» Exercise details:
Look through the entries below and count every line in which "paper" appears; reply with the number only.

» Excerpts from a dataset:
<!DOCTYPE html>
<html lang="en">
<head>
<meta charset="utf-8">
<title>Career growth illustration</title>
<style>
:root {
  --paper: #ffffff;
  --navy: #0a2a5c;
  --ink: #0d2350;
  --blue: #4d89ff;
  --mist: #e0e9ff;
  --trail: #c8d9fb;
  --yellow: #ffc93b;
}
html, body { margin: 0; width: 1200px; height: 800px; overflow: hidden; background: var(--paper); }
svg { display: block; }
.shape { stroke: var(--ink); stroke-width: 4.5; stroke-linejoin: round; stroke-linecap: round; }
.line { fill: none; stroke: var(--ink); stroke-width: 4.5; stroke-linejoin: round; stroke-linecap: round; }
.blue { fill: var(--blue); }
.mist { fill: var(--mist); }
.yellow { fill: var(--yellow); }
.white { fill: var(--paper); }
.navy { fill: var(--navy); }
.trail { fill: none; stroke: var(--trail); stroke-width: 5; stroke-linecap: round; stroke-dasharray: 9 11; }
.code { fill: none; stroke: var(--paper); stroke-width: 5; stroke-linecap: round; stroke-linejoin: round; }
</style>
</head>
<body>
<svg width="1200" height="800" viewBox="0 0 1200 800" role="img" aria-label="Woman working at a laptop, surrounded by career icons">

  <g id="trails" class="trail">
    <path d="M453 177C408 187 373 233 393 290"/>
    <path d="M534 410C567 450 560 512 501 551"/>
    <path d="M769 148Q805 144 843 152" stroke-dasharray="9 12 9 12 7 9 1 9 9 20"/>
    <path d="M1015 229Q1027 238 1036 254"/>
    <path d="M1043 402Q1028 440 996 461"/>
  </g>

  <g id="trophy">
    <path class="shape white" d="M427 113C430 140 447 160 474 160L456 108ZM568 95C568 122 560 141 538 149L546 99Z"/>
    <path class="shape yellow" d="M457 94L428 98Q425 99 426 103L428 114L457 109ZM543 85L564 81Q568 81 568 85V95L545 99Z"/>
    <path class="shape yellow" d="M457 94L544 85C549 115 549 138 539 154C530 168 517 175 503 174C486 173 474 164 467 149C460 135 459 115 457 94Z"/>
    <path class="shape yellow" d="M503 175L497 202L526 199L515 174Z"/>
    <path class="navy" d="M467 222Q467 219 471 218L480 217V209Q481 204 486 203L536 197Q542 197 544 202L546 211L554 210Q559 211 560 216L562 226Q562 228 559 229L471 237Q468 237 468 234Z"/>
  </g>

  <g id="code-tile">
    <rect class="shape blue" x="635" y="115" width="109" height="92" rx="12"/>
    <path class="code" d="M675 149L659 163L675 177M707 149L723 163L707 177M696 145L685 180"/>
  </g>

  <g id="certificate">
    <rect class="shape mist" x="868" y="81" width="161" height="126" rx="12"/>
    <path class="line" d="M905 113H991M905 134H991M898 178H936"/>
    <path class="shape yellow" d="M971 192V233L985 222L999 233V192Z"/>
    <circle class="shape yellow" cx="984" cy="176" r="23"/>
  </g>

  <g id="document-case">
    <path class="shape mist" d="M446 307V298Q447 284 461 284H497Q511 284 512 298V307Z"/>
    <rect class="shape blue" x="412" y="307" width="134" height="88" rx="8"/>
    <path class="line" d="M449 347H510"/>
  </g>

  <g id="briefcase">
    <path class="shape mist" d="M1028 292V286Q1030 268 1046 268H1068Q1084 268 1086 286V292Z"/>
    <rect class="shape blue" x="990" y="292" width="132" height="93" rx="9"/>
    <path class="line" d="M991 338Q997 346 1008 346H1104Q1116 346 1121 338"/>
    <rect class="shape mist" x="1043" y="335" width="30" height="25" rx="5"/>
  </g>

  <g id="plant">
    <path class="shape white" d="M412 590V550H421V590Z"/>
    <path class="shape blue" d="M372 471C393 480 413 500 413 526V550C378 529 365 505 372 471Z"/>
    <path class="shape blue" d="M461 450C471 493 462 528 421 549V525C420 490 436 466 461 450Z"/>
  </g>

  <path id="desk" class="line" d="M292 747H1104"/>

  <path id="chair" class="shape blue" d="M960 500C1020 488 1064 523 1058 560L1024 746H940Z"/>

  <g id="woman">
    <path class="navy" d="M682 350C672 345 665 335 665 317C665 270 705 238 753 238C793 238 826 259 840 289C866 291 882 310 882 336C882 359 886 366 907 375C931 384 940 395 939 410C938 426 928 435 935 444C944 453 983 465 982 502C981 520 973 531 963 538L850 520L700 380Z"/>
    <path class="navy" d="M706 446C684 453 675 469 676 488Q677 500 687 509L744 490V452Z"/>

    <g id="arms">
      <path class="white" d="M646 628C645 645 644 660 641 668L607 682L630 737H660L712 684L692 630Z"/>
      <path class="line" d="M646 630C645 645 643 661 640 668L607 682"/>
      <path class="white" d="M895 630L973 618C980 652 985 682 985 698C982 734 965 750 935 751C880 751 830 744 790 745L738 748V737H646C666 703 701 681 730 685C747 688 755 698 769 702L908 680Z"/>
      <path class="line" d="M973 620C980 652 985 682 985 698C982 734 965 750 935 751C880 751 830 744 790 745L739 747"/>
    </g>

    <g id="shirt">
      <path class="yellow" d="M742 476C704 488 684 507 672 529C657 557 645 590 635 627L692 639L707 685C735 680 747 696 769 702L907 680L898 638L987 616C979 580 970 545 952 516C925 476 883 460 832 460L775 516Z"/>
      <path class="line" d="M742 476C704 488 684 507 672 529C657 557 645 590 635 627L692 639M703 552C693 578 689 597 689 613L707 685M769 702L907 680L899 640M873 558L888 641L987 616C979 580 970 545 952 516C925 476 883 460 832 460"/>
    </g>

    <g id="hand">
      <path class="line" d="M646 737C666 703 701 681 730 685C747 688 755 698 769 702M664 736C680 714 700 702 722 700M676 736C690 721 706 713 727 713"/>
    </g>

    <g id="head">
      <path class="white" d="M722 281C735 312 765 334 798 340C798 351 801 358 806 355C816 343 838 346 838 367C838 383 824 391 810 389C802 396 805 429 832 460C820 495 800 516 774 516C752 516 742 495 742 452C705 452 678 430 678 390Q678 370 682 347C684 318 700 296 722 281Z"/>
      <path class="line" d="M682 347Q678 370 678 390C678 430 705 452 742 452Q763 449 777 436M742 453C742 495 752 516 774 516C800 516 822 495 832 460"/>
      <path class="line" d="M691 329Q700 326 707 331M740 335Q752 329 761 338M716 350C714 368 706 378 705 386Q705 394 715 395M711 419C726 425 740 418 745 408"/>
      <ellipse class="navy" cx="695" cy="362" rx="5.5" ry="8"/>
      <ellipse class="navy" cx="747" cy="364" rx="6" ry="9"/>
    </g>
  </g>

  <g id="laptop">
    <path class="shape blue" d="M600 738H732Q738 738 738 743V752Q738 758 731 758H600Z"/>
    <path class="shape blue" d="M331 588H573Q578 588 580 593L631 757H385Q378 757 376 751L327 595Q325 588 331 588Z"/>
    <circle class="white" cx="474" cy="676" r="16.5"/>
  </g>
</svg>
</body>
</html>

» Written answer:
4